__Task brief__: Within the entries below, find the portion that opens with the line containing "598C348 612 350" and closes with the line containing "441C140 455 100". Retype that portion exactly and only.

__Supplied material__:
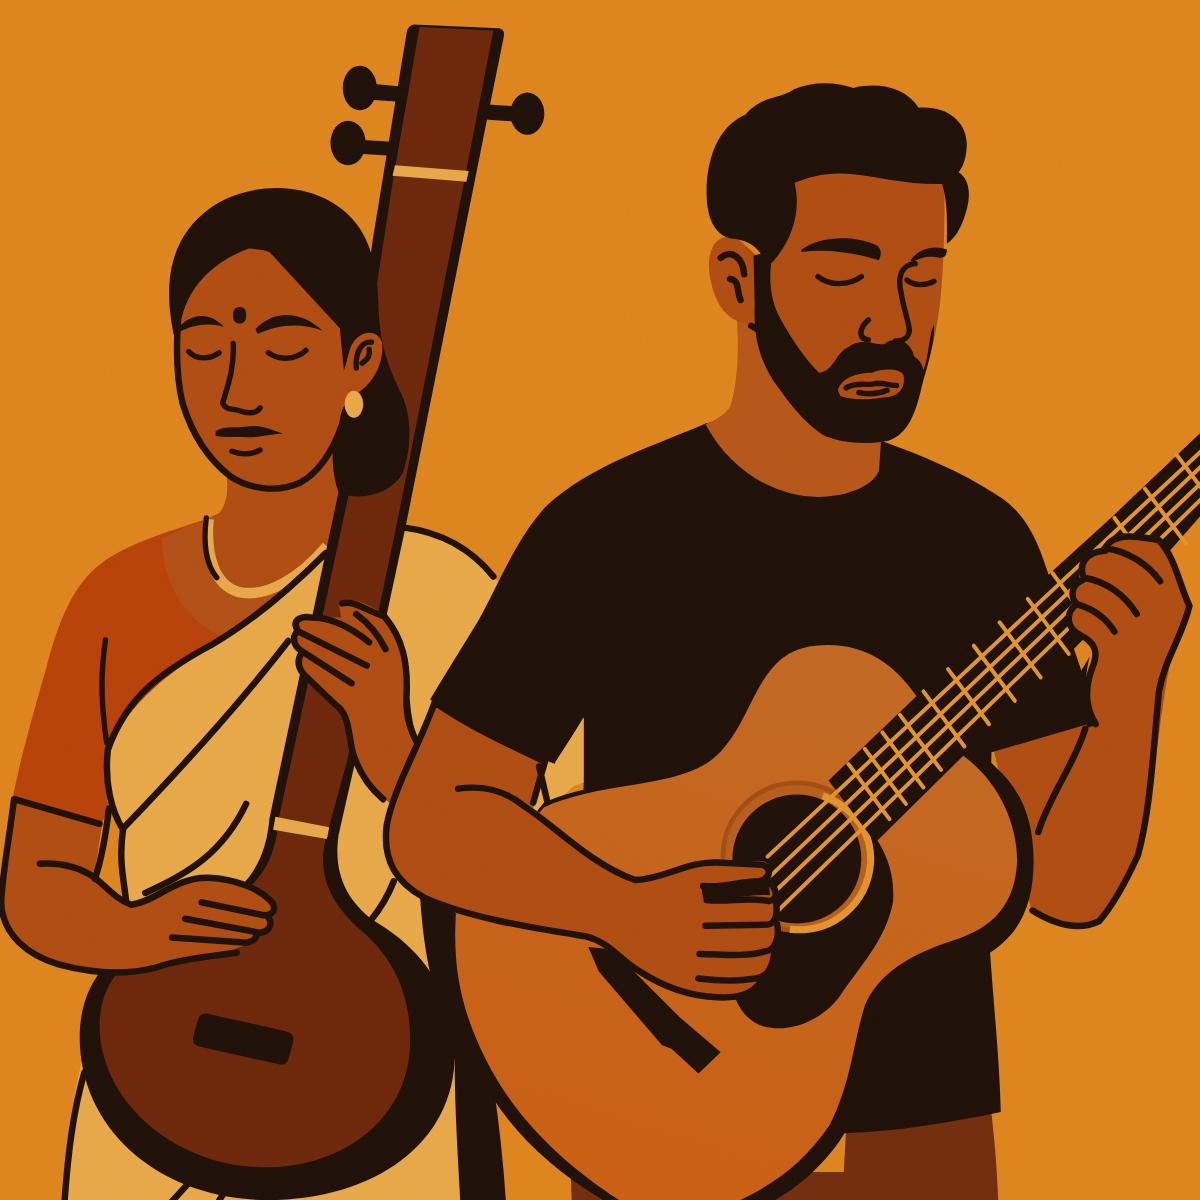
<!DOCTYPE html>
<html lang="en">
<head>
<meta charset="utf-8">
<title>Sitar and guitar duet</title>
<style>
:root {
  --amber: #de861f;
  --ink: #20120a;
  --skin: #b04e14;
  --skin-soft: #b7581b;
  --cream: #e8a94b;
  --blouse: #b8430b;
  --yoke: #b25118;
  --rosewood: #6e290d;
  --spruce: #ca6116;
  --spruce-light: #c26a25;
  --brass: #e2952f;
  --trousers: #732f10;
}
html, body { margin: 0; padding: 0; background: var(--amber); }
body { width: 1200px; height: 1200px; overflow: hidden; }
.poster { display: block; width: 1200px; height: 1200px; }
.ink { fill: var(--ink); }
.skin { fill: var(--skin); }
.skin-soft { fill: var(--skin-soft); }
.cream { fill: var(--cream); }
.blouse { fill: var(--blouse); }
.yoke { fill: var(--yoke); }
.rosewood { fill: var(--rosewood); }
.trousers { fill: var(--trousers); }
.outlined { stroke: var(--ink); stroke-width: 5.5; stroke-linejoin: round; stroke-linecap: round; }
.line { fill: none; stroke: var(--ink); stroke-width: 5.5; stroke-linecap: round; stroke-linejoin: round; }
.fine { stroke-width: 4.6; }
.string { fill: none; stroke: var(--brass); stroke-width: 3.4; stroke-linecap: round; }
.necklace { fill: none; stroke: var(--cream); stroke-width: 9; stroke-linecap: butt; }
</style>
</head>
<body>
<svg class="poster" viewBox="0 0 1024 1024" role="img" aria-label="A woman in a sari playing a sitar beside a bearded man playing an acoustic guitar">
  <defs>
    <linearGradient id="spruce-top" x1="0.7" y1="0" x2="0.4" y2="1">
      <stop offset="0" stop-color="#c26a25"/>
      <stop offset="0.45" stop-color="#c6651d"/>
      <stop offset="1" stop-color="#ca6014"/>
    </linearGradient>
    <path id="fret" class="string" d="M0 0L35 47"/>
    <filter id="grain" x="0" y="0" width="100%" height="100%">
      <feTurbulence type="fractalNoise" baseFrequency="0.8" numOctaves="2" seed="4"/>
      <feColorMatrix values="0 0 0 0 0.3  0 0 0 0 0.14  0 0 0 0 0.02  0 0 0 0.5 -0.2"/>
    </filter>
  </defs>

  <rect id="backdrop" width="1024" height="1024" fill="var(--amber)"/>

  <g id="sitar-player">
    <g id="sari">
      <path class="cream" d="M70 905C60 945 57 985 54 1030H400L385 780L470 690L500 660V600L420 490C400 468 375 455 340 450L278 470L180 550C140 572 108 595 92 640C90 670 96 692 105 708L108 775L90 830Z"/>
      <path class="line" d="M72 915C62 950 58 985 55 1026M166 1004L146 1026M196 1010L186 1026"/>
      <path class="line" d="M344 450C375 454 402 468 421 492"/>
      <path class="line" d="M336 752C331 765 324 776 316 786"/>
      <path class="line" d="M347 598C348 612 350 622 354 634"/>
      <path class="ink" d="M358 755C360 800 366 838 380 870L388 905C388 950 391 990 393 1030H432C430 995 426 960 421 925L390 850L388 770Z"/>
    </g>

    <g id="blouse">
      <path class="blouse" d="M182 441C140 455 100 466 78 488C58 508 48 538 40 568C28 610 18 645 11 680L86 704L93 690C88 670 89 650 92 640C108 600 150 570 180 552L212 530L190 440Z"/>
      <path class="yoke" d="M187 438L138 459C139 500 158 530 193 545C225 525 255 500 280 470V430Z"/>
      <path class="skin" d="M193 400C196 425 192 438 178 444C174 470 180 490 190 500C220 508 255 492 280 468L300 425L290 360Z"/>
      <path class="necklace" d="M178 443C175 476 184 499 203 505C228 511 257 492 279 466"/>
      <path class="line fine" d="M176 442C173 466 176 482 185 493"/>
      <path class="line" d="M278 472C245 505 215 530 181 550C140 572 108 594 92 640C89 668 95 692 105 708C101 735 106 752 108 772"/>
      <path class="line fine" d="M90 546C85 580 87 605 91 634"/>
      <path class="line" d="M246 547C205 600 155 655 106 706M210 686C190 728 160 746 124 762"/>
    </g>

    <g id="sitar">
      <g id="tuning-pegs" class="ink">
        <path d="M313 71L344 74V87L313 85ZM303 119L334 121V133L303 131ZM414 89L443 91V104L414 102Z"/>
        <ellipse cx="307" cy="75" rx="14.500" ry="19"/>
        <ellipse cx="297" cy="122" rx="15" ry="19"/>
        <ellipse cx="450" cy="97" rx="14.500" ry="18"/>
      </g>
      <path class="ink" d="M353 21L426 24Q431 25 430 31L415 105L346 450L302 655L289 712C284 745 296 768 318 785C358 808 388 845 388 900C388 975 320 1024 228 1024C138 1024 68 965 68 885C68 860 76 838 92 822L205 757C222 740 228 720 230 698L292 405L318 205L347 28Q348 22 353 21Z"/>
      <path class="rosewood" d="M358 23L421 26L398 145L338 450L296 650L279 712C268 748 286 774 306 792C334 815 350 845 350 888C350 952 296 996 226 996C150 996 85 940 85 875C85 855 92 838 104 826L215 755C230 740 236 722 238 698L298 420L322 240L336 150Z"/>
      <path class="cream" d="M337 141L400 146L398 155L335 150ZM235 697L281 706L279 716L233 708Z"/>
      <path id="sitar-bridge" class="ink" d="M177 865L244 880Q252 882 250 890L246 904Q244 910 237 908L170 893Q163 891 165 884L169 870Q171 864 177 865Z"/>
    </g>

    <g id="sitar-player-head">
      <path class="ink" d="M148 285C138 235 148 200 180 177C215 153 268 155 297 183C318 203 322 232 323 262C324 295 332 315 343 337C353 360 350 388 343 405C332 423 305 428 289 420C283 405 283 385 285 366L270 300Z"/>
      <path class="skin outlined" d="M216 208C190 216 160 236 152 272C150 300 151 325 156 345C164 370 178 392 196 406C212 417 236 421 256 412C272 403 284 385 292 362L300 322C296 308 294 292 294 276C282 240 250 216 216 208Z"/>
      <path class="ink" d="M217 180C219 192 217 202 213 212L229 214L290 280L294 322L305 300L300 240L260 190Z"/>
      <path class="skin" d="M292 322L298 300C303 282 321 279 326 292C328 310 318 328 304 336C298 340 292 342 286 372Z"/>
      <path class="line fine" d="M304 314C303 300 309 291 317 292M309 310C315 306 316 302 315 298"/>
      <ellipse class="cream" cx="302" cy="345" rx="8" ry="11.500"/>
      <path class="ink" d="M152 280C164 266 180 267 191 279C178 275 164 277 152 284ZM218 281C232 265 256 264 275 282C256 275 236 277 220 285Z"/>
      <rect class="ink" x="199" y="262" width="11" height="14" rx="5"/>
      <path class="line fine" d="M161 300C167 307 179 307 187 301M229 301C238 308 252 307 261 299M199 293C200 315 194 330 190 344C193 351 200 348 206 351C213 353 219 353 222 348"/>
      <path class="ink" d="M184 368C193 362 203 366 210 364C221 362 231 366 241 370C229 371 218 374 208 373C199 373 192 373 184 372Z"/>
      <path class="line fine" d="M198 385C205 388 214 388 222 384"/>
    </g>

    <g id="plucking-arm">
      <path class="skin" d="M11 681L87 704L80 750L110 772C130 770 150 748 178 748C200 750 220 756 232 770C236 776 232 780 228 784C232 792 226 796 220 796C220 806 208 806 200 810C175 816 150 818 130 826C105 832 75 830 48 822C20 812 0 796 1 770C4 740 8 710 11 681Z"/>
      <path class="line" d="M12 682L85 703M12 682C8 715 2 745 1 770C2 798 24 815 50 823C80 831 108 832 132 826C152 819 178 816 202 813M93 690C90 715 86 735 81 750M34 737C52 736 68 740 81 749C92 758 100 768 112 772C132 770 150 748 178 749C200 750 222 758 233 771C236 778 231 781 225 781L172 770M158 784L222 796C230 795 233 788 229 783M147 800L205 804C212 806 219 802 219 797"/>
    </g>

    <g id="fretting-arm">
      <path class="skin" d="M253 527L291 527L289 514C300 507 318 518 330 525C344 545 348 565 347 590C346 610 350 622 356 632L340 690C322 680 312 664 303 648C298 630 300 610 286 600L262 578C252 570 255 562 258 556C250 550 248 540 253 527Z"/>
      <path class="line" d="M327 682C315 672 306 658 301 642C297 625 298 610 287 602L263 579C252 570 254 562 258 556L300 583M258 556C248 550 250 540 255 539L313 568M255 539C248 530 256 525 266 527C284 527 300 536 315 548M292 515C302 512 310 520 328 526C344 545 348 566 347 592C346 612 350 622 356 634M304 524C315 532 324 544 329 554"/>
    </g>
  </g>

  <g id="guitar-player">
    <path class="trousers" d="M487 1000H720L722 964L846 950C849 975 851 1000 852 1030H488Z"/>
    <g id="far-arm">
      <path class="skin" d="M848 640L936 615L1000 560C990 600 985 680 972 728C962 752 950 772 938 786C924 794 905 792 880 776Z"/>
    </g>
    <path id="t-shirt" class="ink" d="M603 361C560 380 505 396 466 432C440 460 425 500 408 530C394 553 380 575 367 597C400 620 440 640 474 652L498 612V700L700 900L720 967C765 966 810 958 854 949C853 905 848 860 844 800L846 642L938 615C925 580 912 540 898 500C888 470 880 440 850 422C820 402 785 388 752 376Z"/>
    <path class="cream" d="M474 650L498 613V668C484 672 474 678 466 684Z"/>
    <path id="neck" class="skin-soft" d="M628 265C632 300 628 335 623 347C618 355 610 358 602 362C625 405 665 424 698 424C725 424 745 414 750 402L753 360L690 300Z"/>

    <g id="guitar-player-head">
      <path class="skin" d="M652 180L680 145H806C806 190 806 215 803 250C800 280 796 300 786 322L740 372L660 325L642 277C620 276 608 258 605 230C604 206 616 198 630 204L650 222Z"/>
      <path class="ink" d="M652 222C648 212 640 206 628 204C612 203 604 190 603 168C602 138 612 108 636 98C648 82 668 84 678 76C694 69 714 70 728 75C750 70 772 74 784 92C806 90 824 102 825 122C825 134 822 142 818 147C829 154 828 170 824 182C820 196 814 204 808 208C808 190 809 175 804 157C776 158 755 152 730 149C710 146 692 150 678 156C684 180 676 205 659 224Z"/>
      <path class="ink" d="M643 218L660 214C655 235 657 256 666 272C676 290 688 308 699 318C712 316 712 302 724 296C738 286 752 298 757 292C768 286 778 294 780 304C786 308 787 312 788 316C793 304 792 288 797 277C798 292 792 310 787 328C782 350 776 370 758 376C740 380 716 378 702 371C685 360 672 342 660 325C648 306 643 288 644 260Z"/>
      <path class="skin" d="M715 333C718 322 732 318 744 318C754 314 768 314 771 320C773 330 768 338 756 339C742 341 728 342 717 338Z"/>
      <path class="line fine" d="M722 331C732 325 742 330 748 327C756 327 760 329 765 329M733 335C742 337 750 336 757 333"/>
      <path class="ink" d="M684 213C700 201 728 201 745 208C752 210 753 216 750 222C730 216 706 212 684 215ZM777 222C785 211 798 209 808 213C808 218 806 220 802 220C794 218 786 219 778 224Z"/>
      <path class="line fine" d="M698 236C708 244 724 244 735 236M774 239C780 244 790 244 797 240M741 273C733 280 732 289 741 290M781 225C768 226 766 238 769 250C771 264 775 272 776 282C775 290 769 291 764 291"/>
      <path class="line" d="M615 220C624 212 634 220 635 234M623 238C632 240 628 248 632 256M641 278L648 282"/>
    </g>

    <g id="guitar">
      <path class="ink" d="M785 590L850 655C872 675 882 700 882 735C882 775 868 800 840 816C806 830 775 835 754 858C738 885 736 925 722 965C706 992 680 1016 650 1030H525C470 1000 430 960 408 915C388 875 380 835 384 785L464 685C510 664 570 668 600 650C640 620 645 555 700 548Z"/>
      <path fill="url(#spruce-top)" d="M696 551C735 547 762 565 782 594L822 645C850 665 868 700 868 735C866 772 848 792 812 803C778 814 750 830 738 858C728 890 726 925 708 960C684 995 655 1015 618 1030H538C485 998 440 955 415 905C395 865 386 830 389 780L464 689C510 668 570 672 602 652C645 625 640 556 696 551Z"/>
      <path id="pickguard" class="ink" d="M735 700C756 722 764 745 762 770C756 800 738 820 720 845C705 870 675 882 652 876C638 872 630 860 626 848L660 800Z"/>
      <circle cx="680" cy="731" r="64" fill="#b95f1d"/>
      <circle cx="680" cy="731" r="63" fill="none" stroke="#a2501a" stroke-width="4"/>
      <path d="M702 679C729 689 744 710 743 736C740 772 710 797 674 793" fill="none" stroke="var(--brass)" stroke-width="6"/>
      <circle class="ink" cx="680" cy="733" r="55"/>
      <path id="guitar-bridge" class="ink" d="M502 808L522 810L580 868L615 898L596 916L573 895L565 892L511 829Z"/>
      <path id="fretboard" class="ink" d="M707 666L780 596L905 481L950 440L1030 364V434L1000 468L918 552L830 637L747 719Z"/>
      <g id="strings" class="string">
        <path d="M655 731L715 675L1026 384"/>
        <path d="M658 747L723 685L1026 397"/>
        <path d="M660 762L730 695L1026 411"/>
        <path d="M664 777L738 705L1026 425"/>
      </g>
      <g id="frets">
        <use href="#fret" x="724" y="652"/>
        <use href="#fret" x="738" y="639"/>
        <use href="#fret" x="753" y="625"/>
        <use href="#fret" x="768" y="610"/>
        <use href="#fret" x="788" y="590"/>
        <use href="#fret" x="809" y="571"/>
        <use href="#fret" x="831" y="551"/>
        <use href="#fret" x="853" y="531"/>
        <use href="#fret" x="877" y="511"/>
        <use href="#fret" x="898" y="489"/>
        <use href="#fret" x="951" y="442"/>
        <use href="#fret" x="977" y="417"/>
        <use href="#fret" x="1004" y="388"/>
      </g>
    </g>

    <g id="fretting-hand">
      <path class="skin" d="M942 468C944 454 970 456 988 460C1000 470 1008 495 1015 516C1010 540 996 560 990 588L960 640L932 618C924 600 926 580 934 562C936 552 926 546 918 540C908 530 910 522 916 516C912 506 914 500 922 496C918 484 928 474 942 470Z"/>
      <path class="line" d="M943 468C950 453 974 458 989 461C1003 476 1006 498 1015 517C1008 545 994 562 989 590C984 640 982 690 971 730C960 754 950 772 938 786C922 794 902 790 881 777M944 468C962 470 980 482 990 496M943 470C926 471 920 482 925 493C944 496 960 508 970 524M924 495C912 500 914 512 920 516C934 520 944 528 951 539M918 516C909 524 910 536 922 542C934 548 938 556 932 570C924 592 928 606 935 618M926 622C918 650 895 680 886 710"/>
      <path class="ink" d="M930 560C924 582 926 604 938 618L928 621L915 585Z"/>
    </g>

    <g id="strumming-arm">
      <path class="skin" d="M370 598C402 620 438 638 464 650L455 690C480 706 505 735 545 750C568 748 585 735 610 735L652 735C660 740 660 748 656 752C664 758 664 768 662 778C666 790 664 804 660 812C660 822 656 830 650 836C644 848 632 852 612 851C580 850 555 836 538 822C525 808 515 800 498 798C455 792 400 784 362 766C340 754 326 736 329 706C335 672 356 635 370 598Z"/>
      <path class="line" d="M371 599C358 636 336 672 330 704C326 736 340 754 362 766C402 784 456 792 500 799C520 804 530 820 546 829C566 842 588 850 612 851C632 852 642 848 650 837M372 600C402 621 440 638 465 650L455 685M391 673C412 670 430 674 446 687C475 706 505 738 542 751C568 750 585 735 612 736L651 738C660 742 656 750 648 752C630 752 618 758 600 756M656 752C664 760 664 768 656 769C638 765 622 770 603 768M662 768C664 780 662 788 655 789L602 790M663 788C666 802 660 812 652 812C634 817 615 814 597 814M661 810C660 824 655 834 645 835C628 838 612 837 596 835M460 654L467 684"/>
      <path class="ink" d="M598 754C620 758 636 754 656 752L657 764C638 762 618 770 600 767Z"/>
    </g>
  </g>

  <rect id="paper-grain" width="1024" height="1024" filter="url(#grain)" opacity="0.16"/>
</svg>
</body>
</html>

__Response area__:
      <path class="line" d="M347 598C348 612 350 622 354 634"/>
      <path class="ink" d="M358 755C360 800 366 838 380 870L388 905C388 950 391 990 393 1030H432C430 995 426 960 421 925L390 850L388 770Z"/>
    </g>

    <g id="blouse">
      <path class="blouse" d="M182 441C140 455 100 466 78 488C58 508 48 538 40 568C28 610 18 645 11 680L86 704L93 690C88 670 89 650 92 640C108 600 150 570 180 552L212 530L190 440Z"/>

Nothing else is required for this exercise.